## [What to work on]
Omit images. Retype all entries verbatim.

## [Records provided]
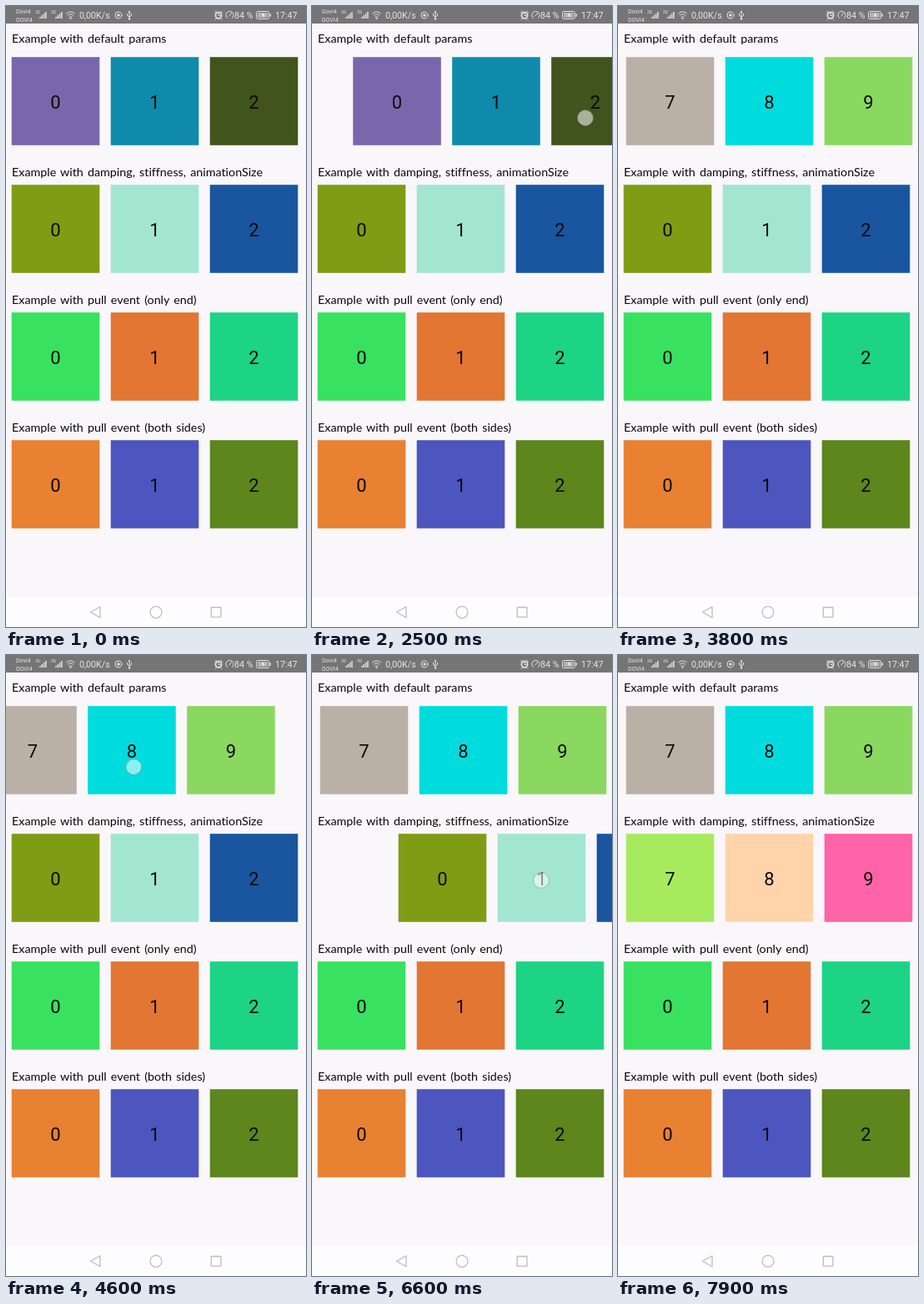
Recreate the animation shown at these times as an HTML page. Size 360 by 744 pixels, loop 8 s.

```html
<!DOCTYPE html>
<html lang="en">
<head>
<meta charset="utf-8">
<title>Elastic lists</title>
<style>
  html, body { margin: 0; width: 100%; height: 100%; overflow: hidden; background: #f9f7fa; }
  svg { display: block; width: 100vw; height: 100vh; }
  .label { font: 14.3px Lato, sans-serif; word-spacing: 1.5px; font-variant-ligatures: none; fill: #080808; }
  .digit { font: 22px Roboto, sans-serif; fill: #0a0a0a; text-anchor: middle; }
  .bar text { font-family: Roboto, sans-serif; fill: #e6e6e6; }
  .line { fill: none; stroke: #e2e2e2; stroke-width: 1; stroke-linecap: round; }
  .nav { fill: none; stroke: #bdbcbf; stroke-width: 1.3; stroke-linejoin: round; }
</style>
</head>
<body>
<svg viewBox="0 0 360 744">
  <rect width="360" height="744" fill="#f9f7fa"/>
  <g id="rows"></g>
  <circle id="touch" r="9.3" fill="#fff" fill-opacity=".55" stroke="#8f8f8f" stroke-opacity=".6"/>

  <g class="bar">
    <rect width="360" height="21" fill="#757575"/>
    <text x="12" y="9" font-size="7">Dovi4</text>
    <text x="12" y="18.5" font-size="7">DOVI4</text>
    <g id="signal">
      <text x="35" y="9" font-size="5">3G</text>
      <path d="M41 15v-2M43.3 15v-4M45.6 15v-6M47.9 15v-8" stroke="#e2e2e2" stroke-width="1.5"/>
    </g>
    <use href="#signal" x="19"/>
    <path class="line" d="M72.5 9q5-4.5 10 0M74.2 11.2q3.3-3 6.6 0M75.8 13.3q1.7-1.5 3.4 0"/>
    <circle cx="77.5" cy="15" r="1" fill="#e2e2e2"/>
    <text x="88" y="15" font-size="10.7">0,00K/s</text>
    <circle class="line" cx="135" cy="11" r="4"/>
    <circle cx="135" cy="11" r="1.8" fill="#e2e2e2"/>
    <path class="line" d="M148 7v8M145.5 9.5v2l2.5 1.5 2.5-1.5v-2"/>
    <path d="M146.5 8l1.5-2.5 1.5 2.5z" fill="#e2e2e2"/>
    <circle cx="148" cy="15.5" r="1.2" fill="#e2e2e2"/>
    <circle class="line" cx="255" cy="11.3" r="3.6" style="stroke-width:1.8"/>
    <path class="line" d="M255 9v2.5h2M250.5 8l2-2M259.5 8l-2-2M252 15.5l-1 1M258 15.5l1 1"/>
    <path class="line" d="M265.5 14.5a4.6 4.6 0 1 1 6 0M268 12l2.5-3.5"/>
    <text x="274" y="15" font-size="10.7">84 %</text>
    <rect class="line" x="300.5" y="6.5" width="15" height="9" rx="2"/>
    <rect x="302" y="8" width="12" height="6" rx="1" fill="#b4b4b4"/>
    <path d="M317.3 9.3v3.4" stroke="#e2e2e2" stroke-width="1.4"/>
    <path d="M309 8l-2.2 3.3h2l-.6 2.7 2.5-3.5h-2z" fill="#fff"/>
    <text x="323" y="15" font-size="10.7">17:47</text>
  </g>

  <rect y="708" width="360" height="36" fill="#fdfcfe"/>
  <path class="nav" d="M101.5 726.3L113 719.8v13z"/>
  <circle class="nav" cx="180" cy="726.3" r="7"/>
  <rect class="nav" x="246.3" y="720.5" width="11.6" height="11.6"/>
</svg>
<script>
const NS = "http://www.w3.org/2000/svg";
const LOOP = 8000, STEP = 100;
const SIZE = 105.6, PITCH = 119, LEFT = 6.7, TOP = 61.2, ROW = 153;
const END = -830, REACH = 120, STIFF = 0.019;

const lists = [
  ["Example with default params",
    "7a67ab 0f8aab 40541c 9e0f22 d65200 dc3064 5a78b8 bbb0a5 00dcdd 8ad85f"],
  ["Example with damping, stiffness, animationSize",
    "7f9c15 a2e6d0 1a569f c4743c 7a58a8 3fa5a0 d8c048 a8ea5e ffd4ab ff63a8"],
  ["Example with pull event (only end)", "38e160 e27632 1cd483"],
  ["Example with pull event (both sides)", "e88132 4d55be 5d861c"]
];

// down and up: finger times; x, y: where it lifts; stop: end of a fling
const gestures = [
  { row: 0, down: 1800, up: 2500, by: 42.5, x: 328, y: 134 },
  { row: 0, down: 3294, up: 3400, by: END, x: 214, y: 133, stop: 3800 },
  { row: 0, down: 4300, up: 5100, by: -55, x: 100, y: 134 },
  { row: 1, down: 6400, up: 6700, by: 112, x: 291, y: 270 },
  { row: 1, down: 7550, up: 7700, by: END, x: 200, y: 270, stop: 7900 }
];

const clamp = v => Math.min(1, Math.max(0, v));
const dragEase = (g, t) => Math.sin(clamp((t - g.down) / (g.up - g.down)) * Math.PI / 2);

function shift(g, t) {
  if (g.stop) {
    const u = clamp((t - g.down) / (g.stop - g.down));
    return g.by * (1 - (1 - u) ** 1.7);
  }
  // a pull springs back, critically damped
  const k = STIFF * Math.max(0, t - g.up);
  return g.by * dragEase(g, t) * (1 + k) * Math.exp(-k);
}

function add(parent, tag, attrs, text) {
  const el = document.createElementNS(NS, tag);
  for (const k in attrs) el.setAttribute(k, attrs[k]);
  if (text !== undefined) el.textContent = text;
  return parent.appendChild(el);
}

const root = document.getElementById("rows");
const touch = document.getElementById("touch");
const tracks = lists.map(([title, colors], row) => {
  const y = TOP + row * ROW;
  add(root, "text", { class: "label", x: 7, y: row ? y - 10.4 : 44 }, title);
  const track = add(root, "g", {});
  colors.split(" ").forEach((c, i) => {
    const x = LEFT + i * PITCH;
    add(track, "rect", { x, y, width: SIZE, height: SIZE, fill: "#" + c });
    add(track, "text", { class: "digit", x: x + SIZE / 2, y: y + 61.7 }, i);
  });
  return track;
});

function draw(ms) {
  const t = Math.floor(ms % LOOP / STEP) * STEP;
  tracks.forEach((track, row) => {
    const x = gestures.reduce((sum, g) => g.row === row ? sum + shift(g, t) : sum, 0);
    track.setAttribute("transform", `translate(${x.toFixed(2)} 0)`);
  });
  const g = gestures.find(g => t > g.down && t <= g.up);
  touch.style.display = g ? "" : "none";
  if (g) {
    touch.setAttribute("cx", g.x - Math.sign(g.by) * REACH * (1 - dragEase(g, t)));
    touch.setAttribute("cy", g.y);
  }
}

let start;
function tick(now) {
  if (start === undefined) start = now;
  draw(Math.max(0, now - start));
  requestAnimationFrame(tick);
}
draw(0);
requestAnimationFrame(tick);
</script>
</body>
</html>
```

## [Result for this exercise]
Recreate the animation shown at these times as an HTML page. Size 360 by 744 pixels, loop 8 s.

```html
<!DOCTYPE html>
<html lang="en">
<head>
<meta charset="utf-8">
<title>Elastic lists</title>
<style>
  html, body { margin: 0; width: 100%; height: 100%; overflow: hidden; background: #f9f7fa; }
  svg { display: block; width: 100vw; height: 100vh; }
  .label { font: 14.3px Lato, sans-serif; word-spacing: 1.5px; font-variant-ligatures: none; fill: #080808; }
  .digit { font: 22px Roboto, sans-serif; fill: #0a0a0a; text-anchor: middle; }
  .bar text { font-family: Roboto, sans-serif; fill: #e6e6e6; }
  .line { fill: none; stroke: #e2e2e2; stroke-width: 1; stroke-linecap: round; }
  .nav { fill: none; stroke: #bdbcbf; stroke-width: 1.3; stroke-linejoin: round; }
</style>
</head>
<body>
<svg viewBox="0 0 360 744">
  <rect width="360" height="744" fill="#f9f7fa"/>
  <g id="rows"></g>
  <circle id="touch" r="9.3" fill="#fff" fill-opacity=".55" stroke="#8f8f8f" stroke-opacity=".6"/>

  <g class="bar">
    <rect width="360" height="21" fill="#757575"/>
    <text x="12" y="9" font-size="7">Dovi4</text>
    <text x="12" y="18.5" font-size="7">DOVI4</text>
    <g id="signal">
      <text x="35" y="9" font-size="5">3G</text>
      <path d="M41 15v-2M43.3 15v-4M45.6 15v-6M47.9 15v-8" stroke="#e2e2e2" stroke-width="1.5"/>
    </g>
    <use href="#signal" x="19"/>
    <path class="line" d="M72.5 9q5-4.5 10 0M74.2 11.2q3.3-3 6.6 0M75.8 13.3q1.7-1.5 3.4 0"/>
    <circle cx="77.5" cy="15" r="1" fill="#e2e2e2"/>
    <text x="88" y="15" font-size="10.7">0,00K/s</text>
    <circle class="line" cx="135" cy="11" r="4"/>
    <circle cx="135" cy="11" r="1.8" fill="#e2e2e2"/>
    <path class="line" d="M148 7v8M145.5 9.5v2l2.5 1.5 2.5-1.5v-2"/>
    <path d="M146.5 8l1.5-2.5 1.5 2.5z" fill="#e2e2e2"/>
    <circle cx="148" cy="15.5" r="1.2" fill="#e2e2e2"/>
    <circle class="line" cx="255" cy="11.3" r="3.6" style="stroke-width:1.8"/>
    <path class="line" d="M255 9v2.5h2M250.5 8l2-2M259.5 8l-2-2M252 15.5l-1 1M258 15.5l1 1"/>
    <path class="line" d="M265.5 14.5a4.6 4.6 0 1 1 6 0M268 12l2.5-3.5"/>
    <text x="274" y="15" font-size="10.7">84 %</text>
    <rect class="line" x="300.5" y="6.5" width="15" height="9" rx="2"/>
    <rect x="302" y="8" width="12" height="6" rx="1" fill="#b4b4b4"/>
    <path d="M317.3 9.3v3.4" stroke="#e2e2e2" stroke-width="1.4"/>
    <path d="M309 8l-2.2 3.3h2l-.6 2.7 2.5-3.5h-2z" fill="#fff"/>
    <text x="323" y="15" font-size="10.7">17:47</text>
  </g>

  <rect y="708" width="360" height="36" fill="#fdfcfe"/>
  <path class="nav" d="M101.5 726.3L113 719.8v13z"/>
  <circle class="nav" cx="180" cy="726.3" r="7"/>
  <rect class="nav" x="246.3" y="720.5" width="11.6" height="11.6"/>
</svg>
<script>
const NS = "http://www.w3.org/2000/svg";
const LOOP = 8000, STEP = 100;
const SIZE = 105.6, PITCH = 119, LEFT = 6.7, TOP = 61.2, ROW = 153;
const END = -830, REACH = 120, STIFF = 0.019;

const lists = [
  ["Example with default params",
    "7a67ab 0f8aab 40541c 9e0f22 d65200 dc3064 5a78b8 bbb0a5 00dcdd 8ad85f"],
  ["Example with damping, stiffness, animationSize",
    "7f9c15 a2e6d0 1a569f c4743c 7a58a8 3fa5a0 d8c048 a8ea5e ffd4ab ff63a8"],
  ["Example with pull event (only end)", "38e160 e27632 1cd483"],
  ["Example with pull event (both sides)", "e88132 4d55be 5d861c"]
];

// down and up: finger times; x, y: where it lifts; stop: end of a fling
const gestures = [
  { row: 0, down: 1800, up: 2500, by: 42.5, x: 328, y: 134 },
  { row: 0, down: 3294, up: 3400, by: END, x: 214, y: 133, stop: 3800 },
  { row: 0, down: 4300, up: 5100, by: -55, x: 100, y: 134 },
  { row: 1, down: 6400, up: 6700, by: 112, x: 291, y: 270 },
  { row: 1, down: 7550, up: 7700, by: END, x: 200, y: 270, stop: 7900 }
];

const clamp = v => Math.min(1, Math.max(0, v));
const dragEase = (g, t) => Math.sin(clamp((t - g.down) / (g.up - g.down)) * Math.PI / 2);

function shift(g, t) {
  if (g.stop) {
    const u = clamp((t - g.down) / (g.stop - g.down));
    return g.by * (1 - (1 - u) ** 1.7);
  }
  // a pull springs back, critically damped
  const k = STIFF * Math.max(0, t - g.up);
  return g.by * dragEase(g, t) * (1 + k) * Math.exp(-k);
}

function add(parent, tag, attrs, text) {
  const el = document.createElementNS(NS, tag);
  for (const k in attrs) el.setAttribute(k, attrs[k]);
  if (text !== undefined) el.textContent = text;
  return parent.appendChild(el);
}

const root = document.getElementById("rows");
const touch = document.getElementById("touch");
const tracks = lists.map(([title, colors], row) => {
  const y = TOP + row * ROW;
  add(root, "text", { class: "label", x: 7, y: row ? y - 10.4 : 44 }, title);
  const track = add(root, "g", {});
  colors.split(" ").forEach((c, i) => {
    const x = LEFT + i * PITCH;
    add(track, "rect", { x, y, width: SIZE, height: SIZE, fill: "#" + c });
    add(track, "text", { class: "digit", x: x + SIZE / 2, y: y + 61.7 }, i);
  });
  return track;
});

function draw(ms) {
  const t = Math.floor(ms % LOOP / STEP) * STEP;
  tracks.forEach((track, row) => {
    const x = gestures.reduce((sum, g) => g.row === row ? sum + shift(g, t) : sum, 0);
    track.setAttribute("transform", `translate(${x.toFixed(2)} 0)`);
  });
  const g = gestures.find(g => t > g.down && t <= g.up);
  touch.style.display = g ? "" : "none";
  if (g) {
    touch.setAttribute("cx", g.x - Math.sign(g.by) * REACH * (1 - dragEase(g, t)));
    touch.setAttribute("cy", g.y);
  }
}

let start;
function tick(now) {
  if (start === undefined) start = now;
  draw(Math.max(0, now - start));
  requestAnimationFrame(tick);
}
draw(0);
requestAnimationFrame(tick);
</script>
</body>
</html>
```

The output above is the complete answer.